A split-headed fish and seahorse, menacing boar, and armoured bird are about to make museum visitors think about the world famous Staffordshire Hoard in a completely different way.
The creations are some of 12 ceramic sculptures by internationally acclaimed artist Katherine Morling, and are her response to the ancient Anglo-Saxon treasures that hadn’t seen the light of day for more than 1,200 years.
An exhibition of Katherine’s work will go on permanent display at The Potteries Museum and Art Gallery from Saturday (24 November).
Stoke-on-Trent City Council commissioned the creations, as part of the London 2012 Festival, a nationwide celebration of the London 2012 Olympic and Paralympic Games, which brought together leading artists from across the world. The £70,000 commission has been funded entirely by Arts Council England.
Katherine is a Royal College of Art graduate and 2010 World Crafts Council Triennial first prize winner. She is regarded as an up-and-coming star in the UK creative sector, and displayed a new installation of work in the Project Space of the Saatchi Gallery for COLLECT 2011 – the international fair for contemporary objects.
Katherine said: “I was amazed when I saw the Staffordshire Hoard, it was an incredible experience that really resonated with me, the fact that I was holding something that until recently hadn’t seen the light of day for centuries.

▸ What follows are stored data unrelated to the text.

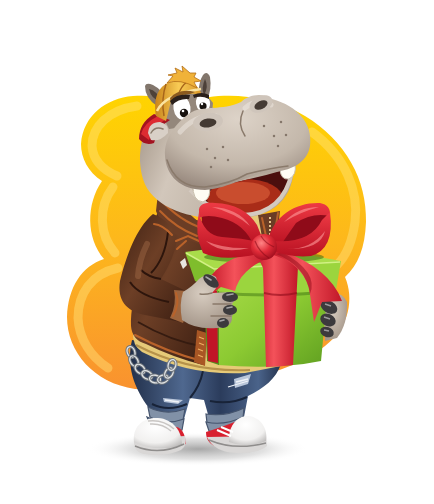
<!DOCTYPE html>
<html lang="en">
<head>
<meta charset="utf-8">
<title>Hippo with a gift</title>
<style>
:root{--ink:#2b211c;--skin-dark:#8a7a6b;--brown-dark:#351b10;--rust:#b9622a;--red:#d8202f;--red-dark:#8f0b19}
html,body{margin:0;background:#fff;overflow:hidden}
svg{display:block;width:434px;height:504px}
.skin-line{fill:none;stroke:var(--skin-dark);stroke-width:1.5;stroke-linecap:round}
.seam{fill:none;stroke:var(--rust);stroke-width:2;stroke-linecap:round}
.nail{fill:#3c3a3d}
.fold{fill:var(--red-dark)}
.shine{fill:#ff9a9a;opacity:.6}
</style>
</head>
<body>
<svg viewBox="0 0 434 504" role="img" aria-label="Cheerful cartoon hippo in a cap and jacket holding a green gift with a red bow on top">
<defs>
<linearGradient id="sun" x1="0" y1="0" x2="0" y2="1"><stop offset="0" stop-color="#ffd400"/><stop offset=".5" stop-color="#fdb71c"/><stop offset="1" stop-color="#f9922f"/></linearGradient>
<radialGradient id="muzzle" cx=".5" cy=".25" r=".8"><stop offset="0" stop-color="#ddd3c8"/><stop offset=".6" stop-color="#c4b8ab"/><stop offset="1" stop-color="#94857a"/></radialGradient>
<linearGradient id="jaw" x1="0" y1="0" x2="1" y2=".3"><stop offset="0" stop-color="#a09284"/><stop offset=".35" stop-color="#d2c7bb"/><stop offset="1" stop-color="#b3a698"/></linearGradient>
<radialGradient id="paw" cx=".4" cy=".35" r=".8"><stop offset="0" stop-color="#d8cdc1"/><stop offset="1" stop-color="#9a8b7e"/></radialGradient>
<linearGradient id="leather" x1="0" y1="0" x2="1" y2="1"><stop offset="0" stop-color="#3d2013"/><stop offset=".45" stop-color="#6d3f26"/><stop offset="1" stop-color="#3a1d11"/></linearGradient>
<linearGradient id="jeans" x1="0" y1="0" x2="1" y2="0"><stop offset="0" stop-color="#22304b"/><stop offset=".35" stop-color="#4f688f"/><stop offset=".6" stop-color="#2b3c5c"/><stop offset=".85" stop-color="#4a638a"/><stop offset="1" stop-color="#26344f"/></linearGradient>
<linearGradient id="box-front" x1="0" y1="0" x2="1" y2="1"><stop offset="0" stop-color="#a9dc4a"/><stop offset=".5" stop-color="#8cca32"/><stop offset="1" stop-color="#5f9f20"/></linearGradient>
<linearGradient id="satin" x1="0" y1="0" x2="1" y2="0"><stop offset="0" stop-color="#c01526"/><stop offset=".45" stop-color="#f4525a"/><stop offset="1" stop-color="#c11728"/></linearGradient>
<linearGradient id="loop" x1="0" y1="0" x2="0" y2="1"><stop offset="0" stop-color="#ee3a44"/><stop offset="1" stop-color="#b81122"/></linearGradient>
<radialGradient id="knot" cx=".4" cy=".35" r=".7"><stop offset="0" stop-color="#ff8585"/><stop offset=".5" stop-color="#e22c39"/><stop offset="1" stop-color="#9d0d1d"/></radialGradient>
<radialGradient id="ground"><stop offset="0" stop-color="#777" stop-opacity=".65"/><stop offset=".6" stop-color="#aaa" stop-opacity=".35"/><stop offset="1" stop-color="#fff" stop-opacity="0"/></radialGradient>
<radialGradient id="toe" cx=".45" cy=".3" r=".8"><stop offset="0" stop-color="#fff"/><stop offset=".65" stop-color="#f1f0ef"/><stop offset="1" stop-color="#b7b5b4"/></radialGradient>
<linearGradient id="cap" x1="0" y1="0" x2="1" y2="0"><stop offset="0" stop-color="#c9851c"/><stop offset=".5" stop-color="#f8cb55"/><stop offset="1" stop-color="#d99626"/></linearGradient>
<clipPath id="mouth-clip"><path d="M192 190Q245 182 291 168Q284 212 246 214Q208 212 192 190Z"/></clipPath>
<g id="chain-link" fill="none"><ellipse rx="5.5" ry="3.8" stroke="#6f757c" stroke-width="3.2"/><ellipse rx="5.5" ry="3.8" stroke="#dfe3e6" stroke-width="1.3"/></g>
</defs>

<g id="backdrop">
<path fill="url(#sun)" d="M133 96C160 94 176 102 190 101C220 92 268 93 305 116C346 141 367 180 366 222C365 248 358 265 345 277C354 298 350 327 325 346C285 380 190 392 135 389C94 383 67 352 67 317C68 287 82 266 104 259C86 238 86 204 102 181C88 172 81 158 81 144C83 116 106 98 133 96Z"/>
<g fill="none" stroke="#ffe37a" stroke-opacity=".45" stroke-width="9" stroke-linecap="round">
<path d="M137 106C108 110 92 127 92 146C93 160 103 170 117 176"/>
<path d="M113 187C98 207 99 235 115 253"/>
<path d="M118 268C91 274 78 294 78 318C79 339 91 357 108 368"/>
<path d="M312 132C346 157 359 192 355 222C352 244 345 257 337 265"/>
</g>
</g>

<ellipse id="ground-shadow" cx="198" cy="449" rx="111" ry="17" fill="url(#ground)"/>

<g id="legs">
<path fill="url(#jeans)" d="M132 340C126 366 134 388 149 408L154 419L184 419L190 398L204 400L209 418L244 417L248 396C264 388 276 379 281 364Z"/>
<path d="M190 398Q200 386 203 371M152 404Q168 412 187 404M210 401Q230 405 247 397" fill="none" stroke="#182338" stroke-width="2"/>
<path d="M234 379l17-5-3 10-13 4zM163 398l20 2-5 4-14-2z" fill="#b9c6da"/>
<path d="M236 382l12-3M165 400l14 2M228 387l20-6" stroke="#f0f3f8" stroke-width="1.3"/>
<g fill="#8191a7" stroke="#45546d" stroke-width="1.2"><path d="M148 407Q166 416 185 409L183 420Q166 426 150 417Z"/><path d="M147 417Q165 426 184 419L182 430Q165 434 151 427Z"/><path d="M206 414Q226 417 244 408L243 418Q226 427 207 423Z"/><path d="M206 422Q224 426 243 417L242 428Q224 435 209 431Z"/></g>
</g>

<g id="shoes">
<path fill="var(--red)" d="M168 428Q184 422 186 444L160 450Z"/>
<path fill="#d9d7d6" d="M134 439Q133 452 144 454Q166 457 181 450Q188 445 185 436Z"/>
<path fill="url(#toe)" d="M134 442C132 427 143 417 158 418C173 419 182 431 182 445Q158 453 134 442Z"/>
<path d="M135 446Q159 456 184 444" fill="none" stroke="#8f8d8c" stroke-width="1.5"/>
<path d="M148 421Q163 419 174 429M150 424Q162 423 171 431" fill="none" stroke="#c9c6c4" stroke-width="1.5"/>
<path fill="var(--red)" d="M206 432Q225 426 237 421L243 438L218 447Q206 444 206 432Z"/>
<path fill="#d9d7d6" d="M207 437Q214 452 236 453Q258 454 267 446L266 436Z"/>
<path fill="url(#toe)" d="M229 442C228 427 236 416 248 416C261 417 268 429 266 441Q247 449 229 442Z"/>
<path d="M209 440Q235 451 266 443" fill="none" stroke="#8f8d8c" stroke-width="1.5"/>
<path d="M217 430l14 6M221 427l12 5" stroke="#fff" stroke-width="2"/>
</g>

<g id="shirt">
<path fill="#e6ca78" d="M133 332Q132 345 142 352Q190 376 245 373L281 366L290 225L215 202Z"/>
<path d="M136 345Q190 373 250 370" fill="none" stroke="#b6924a" stroke-width="2"/>
</g>

<g id="chain">
<use href="#chain-link" transform="translate(131 352) rotate(70)"/><use href="#chain-link" transform="translate(134 361) rotate(60)"/><use href="#chain-link" transform="translate(140 369) rotate(40)"/><use href="#chain-link" transform="translate(147 375) rotate(30)"/><use href="#chain-link" transform="translate(155 379) rotate(10)"/><use href="#chain-link" transform="translate(163 379) rotate(-20)"/><use href="#chain-link" transform="translate(169 373) rotate(-60)"/><use href="#chain-link" transform="translate(172 365) rotate(-75)"/>
</g>

<g id="jacket">
<path fill="url(#leather)" d="M158 212C146 236 130 300 131 326Q132 340 146 344Q172 357 203 365L207 330L205 228L181 206Z"/>
<path class="seam" d="M135 335Q167 352 202 361"/>
<path d="M138 322Q170 341 205 347" fill="none" stroke="var(--brown-dark)" stroke-width="2"/>
<path fill="#a95624" d="M197 330L207 333L205 366L194 362Z"/>
<path d="M199 337l5 2M199 343l5 2M198 349l5 2M198 355l5 2" stroke="#f0ae62" stroke-width="1.3"/>
<path fill="#6b3d25" d="M158 193Q179 217 204 222L211 247L184 239Q162 229 156 211Z"/>
<path class="seam" d="M158 197Q180 222 205 229M160 211Q176 228 197 236"/>
<path fill="#6b3d25" d="M258 215L280 211L277 238L262 237Z"/>
<path class="seam" d="M278 213L274 238M262 218L266 236"/>
<path d="M270 217v21" stroke="#e6c38d" stroke-width="2" stroke-dasharray="2 2"/>
<path fill="url(#leather)" d="M153 214C136 228 126 257 120 281C117 300 126 311 145 315L181 322Q190 307 186 291L161 279Q174 259 177 240Q172 221 153 214Z"/>
<path d="M130 282Q139 296 169 302M161 279Q148 277 141 270M168 232Q165 259 151 273" fill="none" stroke="#2d150c" stroke-width="2"/>
<path d="M147 244Q139 260 138 276" fill="none" stroke="#a26b46" stroke-width="6" stroke-opacity=".45" stroke-linecap="round"/>
<path fill="#9e653d" d="M174 290L187 291Q191 308 183 323L170 318Q177 304 174 290Z"/>
<path class="seam" d="M176 293Q180 304 173 316M154 224Q163 225 172 235M176 241l12-5 11 5M177 249l9-8"/>
<path d="M180 262l5-4 2 7-4 4z" fill="#e9e6e0"/>
</g>

<g id="ears">
<path fill="#82766c" d="M145 86Q146 82 153 85Q165 91 168 104L157 106Q145 98 145 86Z"/><path fill="#4d4139" d="M149 89Q157 90 161 102Q151 99 149 89Z"/>
<path fill="#82766c" d="M203 75Q207 70 210 77Q212 90 207 99L198 95Q199 81 203 75Z"/><path fill="#4d4139" d="M205 79Q209 87 204 95Q201 88 205 79Z"/>
</g>

<g id="head">
<path fill="url(#jaw)" d="M158 111C141 130 136 156 143 179C151 206 187 219 219 218C258 221 292 211 294 167L222 116L205 100Q176 96 158 111Z"/>
<path fill="#94877b" d="M160 110Q166 97 187 92Q206 91 213 103L211 123L169 129Z"/>
<g id="cap-piece">
<path fill="#a31320" d="M139 139Q139 123 154 114L170 120Q158 126 154 143Q145 146 139 139Z"/>
<path fill="#dd2b32" d="M141 134Q144 123 158 116L165 120Q152 127 149 140Z"/>
<path fill="url(#cap)" d="M156 116C153 98 158 84 174 81C188 78 198 83 202 95Q184 91 171 101L166 121Z"/>
<path d="M166 84Q161 99 164 116M188 81Q180 87 178 96" fill="none" stroke="#a7651a" stroke-width="1.5"/>
<path d="M157 111Q165 94 201 89" fill="none" stroke="#fbe4a0" stroke-width="2.5"/>
<path fill="#8b5a1f" d="M170 98Q179 88 195 92L190 94Q178 94 171 103Z"/>
<path fill="#f0b239" stroke="#b46f18" stroke-width=".8" d="M167 83L173 76L168 75L177 73L175 68L183 72L182 66L190 73L196 73L194 77L201 81L194 82L197 88Q180 78 167 83Z"/>
</g>
<path fill="#d9d0c7" d="M148 133Q149 122 160 122Q169 124 168 133Q160 142 151 140Z"/><path class="skin-line" d="M151 133Q155 126 163 129"/>
<g id="eyes">
<ellipse cx="182" cy="108" rx="8.5" ry="12" fill="#fff" transform="rotate(-8 182 108)"/><ellipse cx="203" cy="103" rx="7" ry="9" fill="#fff" transform="rotate(-10 203 103)"/>
<circle cx="184" cy="113" r="4.2" fill="#17120f"/><circle cx="203" cy="106" r="3.6" fill="#17120f"/><circle cx="183" cy="111" r="1.3" fill="#fff"/><circle cx="202" cy="104" r="1.2" fill="#fff"/>
<path fill="var(--ink)" d="M170 101Q178 93 190 95L189 99Q179 98 172 105ZM193 95Q202 91 209 95L209 99Q201 95 194 98Z"/>
</g>
</g>

<g id="mouth">
<path fill="#4b0f0e" d="M192 190Q245 182 291 168Q284 212 246 214Q208 212 192 190Z"/>
<g clip-path="url(#mouth-clip)"><ellipse cx="245" cy="199" rx="38" ry="20" fill="#a92c18"/><ellipse cx="243" cy="193" rx="27" ry="11" fill="#c94d2e"/></g>
<path d="M190 190Q211 213 244 215Q283 213 292 172" fill="none" stroke="#d4cac0" stroke-width="4"/>
<path fill="#fffdf4" stroke="#c9c0ae" d="M193 184L209 185Q212 198 203 202Q192 201 193 184ZM280 170L295 164Q297 175 289 179Q281 180 280 170Z"/>
</g>

<g id="snout">
<path fill="url(#muzzle)" d="M165 156C164 138 175 124 190 113C203 105 222 111 241 102C248 95 262 92 272 99C298 106 313 124 310 146C307 164 289 171 272 172C247 174 231 188 205 190C181 190 166 176 165 156Z"/>
<path class="skin-line" d="M167 160Q176 188 205 187Q230 184 247 174Q271 168 288 166"/>
<path d="M180 132Q196 114 216 116M245 108Q256 98 271 105" fill="none" stroke="#f0eae3" stroke-width="5" stroke-linecap="round" stroke-opacity=".5"/>
<path d="M243 111Q237 124 245 136" class="skin-line"/>
<ellipse cx="208" cy="122" rx="15" ry="9" fill="#cfc5bb" transform="rotate(-8 208 122)"/><ellipse cx="208" cy="123" rx="8.5" ry="4.5" fill="#443a33" transform="rotate(-8 208 123)"/>
<ellipse cx="261" cy="104" rx="12" ry="8" fill="#cfc5bb" transform="rotate(-25 261 104)"/><ellipse cx="261" cy="105" rx="7" ry="4" fill="#443a33" transform="rotate(-25 261 105)"/>
<path d="M207 149h0M215 158h0M223 147h0M211 167h0M228 160h0M264 126h0M274 136h0M281 122h0M286 135h0M278 146h0" stroke="#85776b" stroke-width="2.5" stroke-linecap="round"/>
</g>

<g id="far-hand">
<path fill="url(#paw)" d="M323 296Q340 288 347 302Q348 324 337 338L325 341Z"/>
</g>

<g id="gift">
<path fill="url(#box-front)" d="M218 272L329 277L321 361Q277 370 218 365Z"/>
<path fill="#578e1d" d="M203 273L219 275V365L207 361Z"/>
<path fill="#a9dc4a" d="M185 252L248 244L341 261L302 269L214 270Z"/>
<path fill="#7fbd2c" d="M185 252L214 269L218 292L195 281Z"/>
<path fill="#9bd53e" d="M214 269L341 261L336 290Q278 296 218 291Z"/>
<path d="M218 293Q277 298 335 291" fill="none" stroke="#4f861a" stroke-width="3" stroke-opacity=".6"/>
<path d="M186 253L214 269L340 262" fill="none" stroke="#d2f184" stroke-width="1.5"/>
<ellipse cx="264" cy="257" rx="60" ry="6" fill="#3f7012" opacity=".55"/>
<path fill="#c11527" d="M205 287L217 291L218 363L208 361Z"/>
<path fill="url(#satin)" d="M254 249H276L298 266L293 365Q279 367 266 367L263 268Z"/>
<path d="M264 293Q280 297 297 293" fill="none" stroke="var(--red-dark)" stroke-width="2" stroke-opacity=".6"/>
</g>

<g id="far-fingers">
<g class="nail"><ellipse cx="329" cy="307" rx="9" ry="6" transform="rotate(30 329 307)"/><ellipse cx="328" cy="320" rx="8" ry="6" transform="rotate(25 328 320)"/><ellipse cx="327" cy="332" rx="7" ry="5" transform="rotate(20 327 332)"/></g>
<path d="M325 304l6 2M324 317l6 2M324 330l5 1" stroke="#9b999c" stroke-width="1.5"/>
</g>

<g id="bow">
<path fill="url(#satin)" d="M256 252Q222 258 208 280L207 297L221 287L235 291Q240 270 268 258Z"/>
<path fill="url(#satin)" d="M270 254Q301 262 309 288L314 322L322 302L342 301Q330 268 280 250Z"/>
<path class="fold" d="M276 254Q306 266 310 294Q319 272 282 252Z" opacity=".5"/>
<path class="fold" d="M201 206Q232 200 258 238L257 251Q222 257 203 248Z"/>
<path fill="url(#loop)" d="M199 212C198 203 207 202 215 203Q244 204 257 225L263 240L254 246Q245 224 222 218Q207 214 199 218Z"/>
<path fill="url(#loop)" d="M199 212Q203 235 222 237Q241 238 260 242L258 254Q223 262 203 253Q194 234 199 212Z"/>
<path class="fold" d="M328 208Q296 207 272 238L276 250Q307 257 326 243Z"/>
<path fill="url(#loop)" d="M268 240C274 215 297 202 320 203Q331 205 330 216Q312 212 296 223L280 246Z"/>
<path fill="url(#loop)" d="M330 212Q335 249 311 256Q291 258 270 250L273 241Q310 244 322 220Z"/>
<path class="shine" d="M212 207Q238 208 250 226Q235 213 212 207ZM206 241Q224 249 249 248Q221 255 206 241ZM284 222Q298 207 319 207Q300 212 284 222ZM285 249Q311 250 325 231Q321 250 285 249Z"/>
<circle cx="264" cy="247" r="13" fill="url(#knot)"/>
<path d="M255 241Q259 252 269 258M261 236Q265 243 274 247" fill="none" stroke="var(--red-dark)" stroke-width="1.2" stroke-opacity=".6"/>
</g>

<g id="near-hand">
<path fill="url(#paw)" d="M183 292Q193 286 199 279Q209 271 216 277Q220 286 212 293L230 292Q238 299 232 304Q238 311 232 316Q233 328 217 328Q196 330 182 320Q179 304 183 292Z"/>
<path class="skin-line" d="M212 293Q205 295 200 294M213 304H231M211 316H231"/>
<g class="nail"><ellipse cx="211" cy="281" rx="9" ry="5" transform="rotate(38 211 281)"/><ellipse cx="230" cy="297" rx="8" ry="5"/><ellipse cx="230" cy="310" rx="7" ry="5"/><ellipse cx="223" cy="323" rx="6" ry="5"/></g>
<path d="M206 277l5 3M227 295l6-1M227 308l5-1M220 321l4-1" stroke="#a5a3a6" stroke-width="1.6" stroke-linecap="round"/>
</g>
</svg>
</body>
</html>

“I was particularly drawn to the depictions of the animals that decorate the hoard, what did they symbolise to the people who wore them on their armour? I took the tiny images from the hoard and transformed them into mythological god figures, brought to life in a kingdom of animal gods, representing the power that the original decorations on the armour symbolised and protecting their charges in battle. We believe that the Anglo-Saxons thought that these creatures were magical, powerful and could protect them. Today, I want to let the magic and power of those beliefs shine again.”
The Morling and the Hoard exhibition features sculptures that are approximately three-feet high, made out of earthstone clay, porcelain and black stain. The creations, in Katherine’s strikingly black and white designs, also include a horse god with sword and treasure chest on his back; a double-headed serpent with shield; a boar holding dogs, swans and other creatures on chain leads; a four-headed falcon; and ‘linkies’ – a series of creatures with interlacing arms, capturing some of the snake-like linked patterns on the Staffordshire Hoard.
A digital animation which reimagines the story of the hoard is also being staged as part of the exhibition. It depicts the story of the animal gods, how they rise from the hoard and transform into mythological gods.
Councillor Mark Meredith, cabinet member for economic development, said: “We are thrilled to be able to exhibit work from such an acclaimed artist, it is a fantastic coup for the city, and once again demonstrates the value and attraction of the Staffordshire Hoard – it is truly an unparalleled treasure which has immense appeal.
“Katherine’s work explores the mystic world of animal enchantment and the magic and the power embedded in our ancient beliefs. Each figure relates directly to the next, a casual glance, the tilt of a head, a knowing nod… it’s as if an ancient conversation has been frozen in time.
“We are delighted with Arts Council England’s generous support, and the real winners are visitors to our museum. Not only will visitors be able to see ancient artefacts from the largest and most valuable collection of Anglo-Saxon treasure ever discovered, but they’ll also be able to see a unique and inspiring response to the treasure on permanent display.”
The largest ever exhibition of the Staffordshire Hoard is currently on show at the museum, and runs until 1 September 2013. The treasure is jointly owned by Stoke-on-Trent City Council and Birmingham City Council.